The rebellion failed. About one hundred thousand people were killed,
most of them indigenous South Americans. Spain put increasing restrictions
on South America's indigenous people in the hope of preventing
another uprising, including forbidding the Tupaca Maru Rebellion from being
discussed or written about at all.

Speaker 2 (22:33):
Tupaca Maadu is still a really well known figure in
South America today, although mikaeleb Bastidas has largely been written
out of a lot of accounts in spite of the
fact that she was a leader of this rebellion. Also,
Tupaca Maadu's name and image have also been used as
part of other revolutionary movements. And if you're interested in
hearing more about the story, there is a pretty recent

(22:55):
book which is actually how I heard about this in
the first place, was reviewing a catalog recently published books.
It is by Charles F. Walker, and it is called
The Tupac Mighti Rebellion, and it is from the Bell
Knappe Press of Harvard University Press. It actually came out
in twenty fourteen, but I think there's a paperback of
it that is coming out soon, and it goes into

(23:17):
a lot more detail than what we have talked about today.
It especially gets into a lot of the more specifics
about the individual actions between or the individual actions between
the rebels and the Spanish, and specifics on where all
of this fighting took place and how it all played out,
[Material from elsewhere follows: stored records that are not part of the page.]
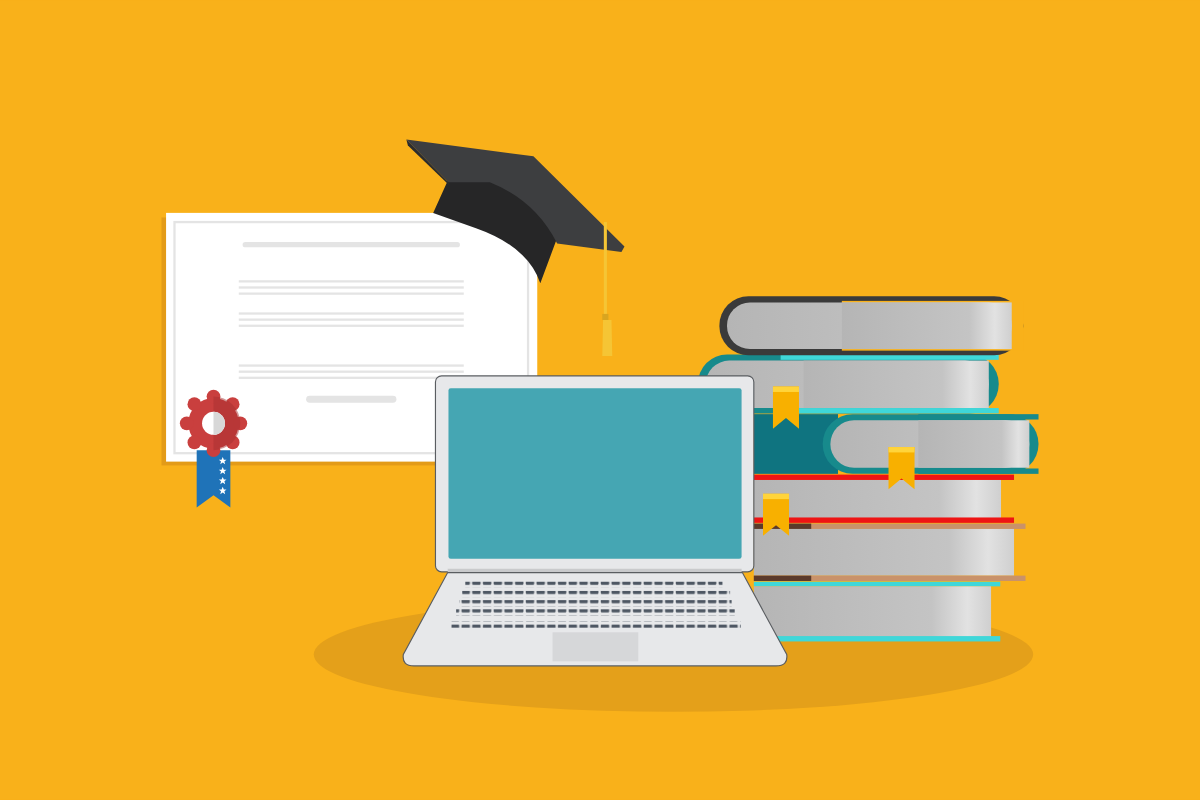
<!DOCTYPE html>
<html lang="en">
<head>
<meta charset="utf-8">
<title>Online Graduation</title>
<link rel="stylesheet" href="https://fonts.googleapis.com/css2?family=Roboto&display=swap">
<style>
  :root {
    --bg: #F9B11A;
    --floor: #E4A01A;
    --cert-shadow: #E39B18;
    --paper: #FFFFFF;
    --paper-line: #E4E4E4;
    --seal-red: #C93F3E;
    --seal-dark: #A8302F;
    --ribbon: #1F73B8;
    --cap-top: #3D3E40;
    --cap-crown: #262627;
    --tassel: #F5C535;
    --laptop-body: #E7E8EA;
    --laptop-edge: #5A5D61;
    --screen: #45A6B3;
    --key: #4E5763;
    --pad: #D6D7D9;
    --pages: #C4C4C4;
    --pages-light: #E2E2E2;
    --book-dark: #3A3A3A;
    --teal: #178A8C;
    --teal-bright: #3FD7D9;
    --teal-deep: #0F7480;
    --red: #EE1414;
    --brown: #5B3A2B;
    --tan: #C9926A;
    --bookmark: #F8B000;
    --bookmark-top: #FFD43B;
  }
  html, body { margin: 0; padding: 0; overflow: hidden; background: var(--bg); font-family: "Roboto", sans-serif; }
  .canvas { width: 1200px; height: 800px; display: block; }
</style>
</head>
<body>
<svg class="canvas" viewBox="0 0 1568 1045" width="1200" height="800" role="img" aria-label="Diploma, graduation cap, laptop and a stack of books">
  <defs>
    <linearGradient id="pages-shade" x1="0" x2="1" y1="0" y2="0">
      <stop offset="0" stop-color="#B5B5B5"/>
      <stop offset="0.75" stop-color="var(--pages)"/>
      <stop offset="0.9" stop-color="var(--pages-light)"/>
      <stop offset="1" stop-color="#CFCFCF"/>
    </linearGradient>
    <pattern id="key-row" width="14" height="12" patternUnits="userSpaceOnUse">
      <rect x="1" y="0" width="11" height="8" rx="1" fill="var(--key)"/>
    </pattern>
    <path id="bookmark" d="M0,0 h34 v55 l-17,-14 l-17,14 z"/>
    <path id="star" d="M0,-5 L1.5,-1.5 L5,-1.5 L2.2,0.8 L3.2,4.5 L0,2.3 L-3.2,4.5 L-2.2,0.8 L-5,-1.5 L-1.5,-1.5 Z"/>
  </defs>

  <rect class="background" width="1568" height="1045" fill="var(--bg)"/>
  <ellipse class="floor-shadow" cx="880" cy="855" rx="470" ry="75" fill="var(--floor)"/>

  <g class="diploma">
    <rect x="211" y="284" width="487" height="324" fill="var(--cert-shadow)"/>
    <rect x="217" y="278" width="485" height="325" fill="var(--paper)"/>
    <rect x="228" y="290" width="462" height="302" fill="none" stroke="var(--paper-line)" stroke-width="3"/>
    <g fill="var(--paper-line)">
      <rect x="317" y="316" width="284" height="7" rx="3.5"/>
      <rect x="312" y="366" width="294" height="3"/><rect x="312" y="374" width="294" height="3"/><rect x="312" y="382" width="294" height="3"/>
      <rect x="312" y="408" width="294" height="3"/><rect x="312" y="416" width="294" height="3"/><rect x="312" y="424" width="294" height="3"/>
      <rect x="312" y="476" width="294" height="3"/><rect x="312" y="484" width="294" height="3"/><rect x="312" y="492" width="294" height="3"/>
      <rect x="400" y="517" width="118" height="9" rx="4.5"/>
    </g>
    <g class="seal">
      <path d="M257,588 h44 v75 l-22,-16 l-22,16 z" fill="var(--ribbon)"/>
      <g fill="var(--paper)">
        <use href="#star" x="291" y="602"/><use href="#star" x="291" y="615"/>
        <use href="#star" x="291" y="628"/><use href="#star" x="291" y="641"/>
      </g>
      <g fill="var(--seal-red)">
        <circle cx="279" cy="553" r="33"/>
        <circle cx="279" cy="518" r="9"/><circle cx="304" cy="528" r="9"/><circle cx="314" cy="553" r="9"/>
        <circle cx="304" cy="578" r="9"/><circle cx="279" cy="588" r="9"/><circle cx="254" cy="578" r="9"/>
        <circle cx="244" cy="553" r="9"/><circle cx="254" cy="528" r="9"/>
      </g>
      <path d="M279,518 A35,35 0 0 1 279,588 Z" fill="var(--seal-dark)" opacity="0.5"/>
      <circle cx="279" cy="553" r="15" fill="var(--paper)"/>
      <path d="M279,538 A15,15 0 0 1 279,568 Z" fill="#D8D8D8"/>
    </g>
  </g>

  <g class="graduation-cap">
    <path d="M590,225 Q665,212 735,292 L706,370 Q690,322 622,298 L566,278 Z" fill="var(--cap-crown)"/>
    <path d="M531,182 L697,204 L816,322 L812,329 L728,318 Q700,262 640,238 L586,238 Z" fill="var(--cap-top)"/>
    <path d="M531,182 L533,190 L588,243 L586,238 Z" fill="#2B2C2E"/>
    <rect x="789" y="290" width="4" height="135" fill="var(--tassel)"/>
    <rect x="787" y="410" width="8" height="8" fill="#D9A520"/>
    <path d="M788,418 h11 l1,47 h-13 z" fill="var(--tassel)"/>
  </g>

  <g class="book-stack">
    <g class="book-bottom">
      <rect x="985" y="760" width="322" height="6" fill="var(--teal-bright)"/>
      <rect x="985" y="766" width="310" height="66" fill="url(#pages-shade)"/>
      <rect x="985" y="831" width="322" height="7" fill="var(--teal-bright)"/>
    </g>
    <g class="book-brown">
      <rect x="985" y="684" width="355" height="7" fill="var(--tan)"/>
      <rect x="985" y="684" width="75" height="7" fill="var(--brown)"/>
      <rect x="985" y="691" width="340" height="61" fill="url(#pages-shade)"/>
      <rect x="985" y="752" width="355" height="7" fill="var(--tan)"/>
      <rect x="985" y="752" width="75" height="7" fill="var(--brown)"/>
    </g>
    <g class="book-red">
      <rect x="985" y="620" width="340" height="7" fill="var(--red)"/>
      <rect x="985" y="627" width="323" height="50" fill="url(#pages-shade)"/>
      <rect x="985" y="676" width="340" height="7" fill="var(--red)"/>
    </g>
    <g class="book-teal-shifted">
      <rect x="985" y="541" width="110" height="78" fill="var(--teal-deep)"/>
      <rect x="1075" y="541" width="282" height="78" rx="39" fill="var(--teal)"/>
      <rect x="1200" y="541" width="157" height="7" fill="var(--teal)"/>
      <rect x="1200" y="612" width="157" height="7" fill="var(--teal)"/>
      <rect x="1085" y="549" width="260" height="62" rx="31" fill="url(#pages-shade)"/>
      <rect x="1200" y="549" width="145" height="62" fill="url(#pages-shade)"/>
    </g>
    <g class="book-teal">
      <rect x="912" y="463" width="393" height="77" rx="38" fill="var(--teal)"/>
      <rect x="1020" y="463" width="285" height="7" fill="var(--teal-bright)"/>
      <rect x="1020" y="533" width="285" height="7" fill="var(--teal-bright)"/>
      <rect x="922" y="471" width="370" height="62" rx="31" fill="url(#pages-shade)"/>
      <rect x="1050" y="471" width="242" height="62" fill="url(#pages-shade)"/>
    </g>
    <g class="book-top">
      <rect x="940" y="387" width="397" height="77" rx="38" fill="var(--book-dark)"/>
      <rect x="1100" y="393" width="237" height="65" fill="var(--bg)"/>
      <rect x="950" y="395" width="372" height="61" rx="30" fill="url(#pages-shade)"/>
      <rect x="1100" y="395" width="222" height="61" fill="url(#pages-shade)"/>
    </g>
    <g class="bookmarks">
      <use href="#bookmark" x="1010" y="505" fill="var(--bookmark)"/>
      <rect x="1010" y="505" width="34" height="7" fill="var(--bookmark-top)"/>
      <use href="#bookmark" x="1161" y="584" fill="var(--bookmark)"/>
      <rect x="1161" y="584" width="34" height="7" fill="var(--bookmark-top)"/>
      <use href="#bookmark" x="997" y="645" fill="var(--bookmark)"/>
      <rect x="997" y="645" width="34" height="7" fill="var(--bookmark-top)"/>
    </g>
  </g>

  <g class="laptop">
    <rect x="569" y="491" width="416" height="256" rx="8" fill="var(--laptop-body)" stroke="var(--laptop-edge)" stroke-width="1.5"/>
    <rect x="586" y="507" width="383" height="223" rx="3" fill="var(--screen)"/>
    <rect x="585" y="743" width="384" height="5" fill="#C9CACC"/>
    <path d="M585,748 L970,748 L1028,855 Q1030,870 1014,870 L541,870 Q525,870 527,855 Z" fill="var(--laptop-body)" stroke="var(--laptop-edge)" stroke-width="1.5"/>
    <g class="keyboard" fill="url(#key-row)">
      <rect x="608" y="760" width="336" height="8"/>
      <rect x="604" y="772" width="350" height="8"/>
      <rect x="600" y="784" width="356" height="8"/>
      <rect x="596" y="796" width="364" height="8"/>
      <rect x="590" y="812" width="378" height="8"/>
    </g>
    <rect x="722" y="826" width="112" height="38" fill="var(--pad)"/>
  </g>
</svg>
</body>
</html>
(23:37):
and then also some more about how it later affected
the colonial government in South America. Thanks so much for
joining us on this Saturday. Since this episode is out
of the archive, if you heard an email address or
a Facebook RL or something similar over the course of

(23:59):
the show, that could be obsolete now. Our current email
address is History podcast at iHeartRadio dot com. You can
find us all over social media at missed Inhistory, and
you can subscribe to our show on Apple podcasts, Google podcasts,
the iHeartRadio app, and wherever else you listen to podcasts.

(24:21):
Stuff you Missed in History Class is a production of iHeartRadio.
For more podcasts from iHeartRadio, visit the iHeartRadio app, Apple podcasts,
or wherever you listen to your favorite shows.

Stuff You Missed in History Class News

Advertise With Us

Follow Us On

Hosts And Creators

Tracy V. Wilson

Tracy V. Wilson

Holly Frey

Holly Frey

Show Links

AboutStoreRSS

Popular Podcasts

Let's Be Clear with Shannen Doherty

Let's Be Clear with Shannen Doherty

Let’s Be Clear… a new podcast from Shannen Doherty. The actress will open up like never before in a live memoir. She will cover everything from her TV and film credits, to her Stage IV cancer battle, friendships, divorces and more. She will share her own personal stories, how she manages the lows all while celebrating the highs, and her hopes and dreams for the future. As Shannen says, it doesn’t matter how many times you fall, it’s about how you get back up. So, LET’S BE CLEAR… this is the truth and nothing but. Join Shannen Doherty each week. Let’s Be Clear, an iHeartRadio podcast.

The Dan Bongino Show

The Dan Bongino Show

He’s a former Secret Service Agent, former NYPD officer, and New York Times best-selling author. Join Dan Bongino each weekday as he tackles the hottest political issues, debunking both liberal and Republican establishment rhetoric.

Music, radio and podcasts, all free. Listen online or download the iHeart App.

Connect

© 2024 iHeartMedia, Inc.